CAT Theatre’s 51st season will open with Sherlock Holmes: The Final Adventure, which will run from Oct. 24-Nov. 8. Adapted by Steven Dietz, it is based on the original 1899 play by William Gillette and Sir Arthur Conan Doyle and was the winner of the 2007 Edgar Award for Best Mystery Play.
The plot follows what seems to be the end of the career of the world’s greatest detective as he is confronted with a case far too tempting to ignore. When the King of Bohemia faces blackmail by famed opera singer Irene Adler, Holmes and his faithful companion, Dr. Watson, find themselves falling into the trap of evil genius Professor Moriarty. As Holmes says, “The game is afoot Watson, and it is a dangerous one!” > Read more.
Paid extras are being sought to appear in the AMC television series TURN: Washington's Spies, which will begin filming its second season in the Richmond area at the end of September and continue through February.
No experience is required, but producers say that extras must have flexible availability, reliable transportation and a positive attitude.
Arvold Casting is holding an open call on Sunday, Sept. 21 and is seeking men, women and children who are Caucasian, African American and Native American, with thin to average builds and who can realistically portray people living in Revolutionary War times.

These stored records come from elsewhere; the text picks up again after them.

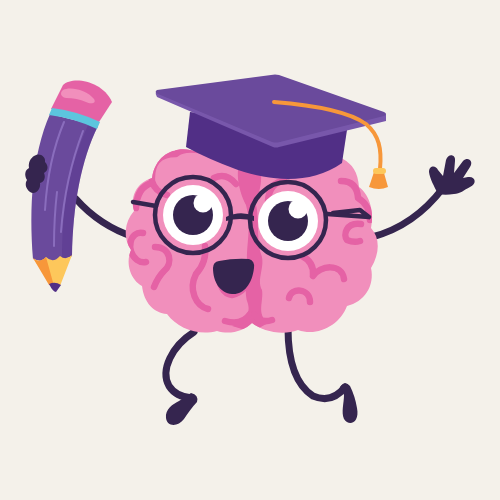
<!DOCTYPE html>
<html lang="en">
<head>
<meta charset="utf-8">
<title>Graduate brain character</title>
<style>
:root {
  --paper: #f4f1ea;
  --ink: #35254f;
  --brain: #f18fbc;
  --fold: #e562a5;
  --cap: #6a4a9c;
  --cap-dark: #512f86;
  --cap-edge: #7857ab;
  --groove: #8a6dbd;
  --orange: #f7973a;
  --yellow: #fdc75b;
  --teal: #5cc5de;
  --white: #fff;
}
html, body { margin: 0; overflow: hidden; background: var(--paper); }
.scene { display: block; width: 500px; height: 500px; background: var(--paper); }
.limb, .fold, .rim, .groove, .cord { fill: none; stroke-linecap: round; stroke-linejoin: round; }
.limb { stroke: var(--ink); stroke-width: 7; }
.fold { stroke: var(--fold); stroke-width: 6.5; }
.rim { stroke: var(--ink); stroke-width: 4.5; }
.groove { stroke: var(--groove); stroke-width: 2; }
.cord { stroke: var(--orange); stroke-width: 4; }
.ink { fill: var(--ink); }
.brain { fill: var(--brain); }
.fold-fill { fill: var(--fold); }
.cap { fill: var(--cap); }
.cap-dark { fill: var(--cap-dark); }
.cap-edge { fill: var(--cap-edge); }
.orange { fill: var(--orange); }
.yellow { fill: var(--yellow); }
.teal { fill: var(--teal); }
.white { fill: var(--white); }
</style>
</head>
<body>
<svg class="scene" viewBox="0 0 500 500" role="img" aria-label="Happy brain in glasses and a graduation cap, waving and holding a pencil">
  <defs>
    <g id="eye">
      <circle class="white" r="30"/>
      <circle class="ink" r="20"/>
      <circle class="white" cx="10" cy="-12" r="9.5"/>
    </g>
    <clipPath id="brain-shape">
      <path id="brain-outline" d="M250 170C240 148 214 146 199 153C181 144 156 151 152 178C136 183 130 197 134 211C124 222 123 239 131 250C125 264 131 280 142 286C144 303 154 313 167 314C178 329 199 336 217 331C230 335 244 331 252 323C262 331 282 336 298 330C318 337 340 325 347 306C364 302 375 286 371 268C380 253 380 238 371 228C374 214 371 196 359 187C358 172 352 164 343 159C320 148 270 148 250 170Z"/>
    </clipPath>
  </defs>

  <g id="limbs">
    <path class="limb" d="M76 199Q100 226 134 237"/>
    <path class="limb" d="M372 237Q414 226 443 188"/>
    <path class="limb" d="M194 332C172 346 160 370 169 386Q176 397 192 398"/>
    <path class="limb" d="M288 328C288 362 296 385 313 396Q332 404 345 387"/>
    <path class="ink" d="M191 393Q199 395 197 402C192 407 188 413 184 419C178 427 167 427 166 418C165 409 173 404 179 401Z"/>
    <path class="ink" d="M340 387Q345 380 350 386Q355 396 357 408C360 423 349 427 344 419C341 412 344 403 344 395Z"/>
  </g>

  <g id="waving-hand">
    <path class="ink" d="M438 194C434 186 430 179 429 172C429 165 436 165 438 170L443 176L446 160C448 153 456 154 455 161L454 173L463 161C468 156 474 161 470 167L463 178L468 177C476 176 477 184 470 187C464 190 460 194 454 194C448 195 443 195 438 194Z"/>
  </g>

  <g id="brain">
    <use class="brain" href="#brain-outline"/>
    <g clip-path="url(#brain-shape)">
      <path class="fold-fill" d="M250 150C231 160 238 190 246 205C252 226 246 245 247 262C248 279 243 292 248 304C251 316 242 322 232 326L252 332L268 323C256 314 264 301 262 290C256 279 266 266 261 254C256 238 260 214 255 202C264 185 264 163 250 150Z"/>
      <path class="fold" d="M199 150Q182 148 176 154C158 154 151 164 152 181Q155 192 167 195"/>
      <path class="fold" d="M152 183Q137 187 136 208"/>
      <path class="fold" d="M143 233C130 230 125 251 137 260Q141 263 146 262"/>
      <path class="fold" d="M155 247C171 247 173 264 164 271Q158 277 154 287"/>
      <path class="fold" d="M205 246Q207 262 196 274C188 290 196 306 208 309"/>
      <path class="fold" d="M225 321Q242 326 250 314"/>
      <path class="fold" d="M254 314Q260 324 272 320"/>
      <path class="fold" d="M214 178Q226 172 236 184"/>
      <path class="fold" d="M268 200Q270 182 284 181"/>
      <path class="fold" d="M341 181Q357 181 358 198Q370 205 370 220"/>
      <path class="fold" d="M361 224C346 222 343 235 347 240Q354 243 360 241"/>
      <path class="fold" d="M302 256Q314 262 313 275M313 276C320 265 342 263 344 279"/>
      <path class="fold" d="M289 298C291 287 310 288 310 302"/>
      <path class="fold" d="M218 270Q219 293 232 295Q247 292 252 272"/>
    </g>
  </g>

  <g id="mouth">
    <path class="ink" d="M219 261Q234 258 249 259Q255 261 254 268C252 285 243 295 232 294C220 293 213 282 213 268Q213 262 219 261Z"/>
  </g>

  <g id="glasses">
    <use href="#eye" x="193" y="215"/>
    <use href="#eye" x="288" y="221"/>
    <circle class="rim" cx="193" cy="215" r="38"/>
    <circle class="rim" cx="288" cy="220" r="38"/>
    <path class="ink" d="M226 217Q240 210 254 216L254 221Q240 217 226 221Z"/>
    <path class="rim" d="M133 202L156 206M327 214L369 217M333 213L360 210L369 217"/>
  </g>

  <g id="graduation-cap">
    <path class="cap-dark" d="M190 112L347 130L342 163C312 184 274 182 238 170Q208 159 186 147Z"/>
    <path class="cap-edge" d="M156 91L277 142L386 114V121L279 147Q276 148 273 147L157 97Q155 94 156 91Z"/>
    <path class="cap" d="M157 90L271 75Q275 74 279 75L384 112Q388 114 384 116L280 142Q276 143 272 142L158 94Q154 92 157 90Z"/>
    <path class="cord" d="M274 102C312 105 348 111 366 124C379 135 382 149 380 169"/>
    <path class="orange" d="M374 172L384 173L388 187Q379 191 369 187Z"/>
    <rect class="yellow" x="373" y="168" width="13" height="6" rx="3"/>
  </g>

  <g id="pencil">
    <path class="fold-fill" d="M51 109L63 85C72 76 102 80 112 102L99 122Z"/>
    <path class="brain" d="M63 90C70 86 87 90 94 99C97 104 90 104 86 102Q77 98 66 98C60 97 60 92 63 90Z"/>
    <path class="cap" d="M50 114L98 126C81 160 73 205 72 256Q52 266 33 259C29 207 32 155 50 114Z"/>
    <path class="cap-dark" d="M89 123L98 126C81 160 73 205 72 256L62 259C62 205 70 164 89 123Z" opacity=".35"/>
    <path class="groove" d="M64 122Q48 160 45 210M83 131Q65 178 61 232M57 192Q54 218 54 246"/>
    <path class="teal" d="M52 108Q77 111 100 122L97 129Q74 118 49 115Z"/>
    <path class="yellow" d="M33 258Q39 264 46 257Q53 264 60 256Q66 261 72 255L60 286L51 285Z"/>
    <path class="orange" d="M33 258Q39 264 46 257L54 286L49 285Z"/>
    <path class="cap-dark" d="M49 284Q55 281 61 285L56 292Q53 292 49 284Z"/>
  </g>

  <g id="gripping-hand">
    <path class="ink" d="M34 156C39 152 46 156 45 162C49 166 48 171 44 173C46 178 44 182 40 183C41 190 35 195 30 192C25 188 25 183 27 180C24 175 25 170 29 168C28 162 31 158 34 156Z"/>
  </g>
</svg>
</body>
</html>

Long hair is a plus but not a must. > Read more.
- More News
Sep. 18, 2014Click here to read the print edition.
- More Entertainment
- More Obituaries
- More Community
- More Opinions
- More Sports
ClassifiedsSr. SAS Programmer Analyst w/MS degree & 1 yr. exp.: provide analytical support to perform data analysis, backend testing, adhoc reporting, custom./modify. to standard reports, dev. strategies to increase bus.… Full text
CalendarRegistration ends today for the Henrico NAACP Freedom Fund Dinner on Sept. 27 at Quioccasin Baptist Church, 9011 Quioccasin Rd. The speaker will be Ms. Clayola Brown, president of A.… Full text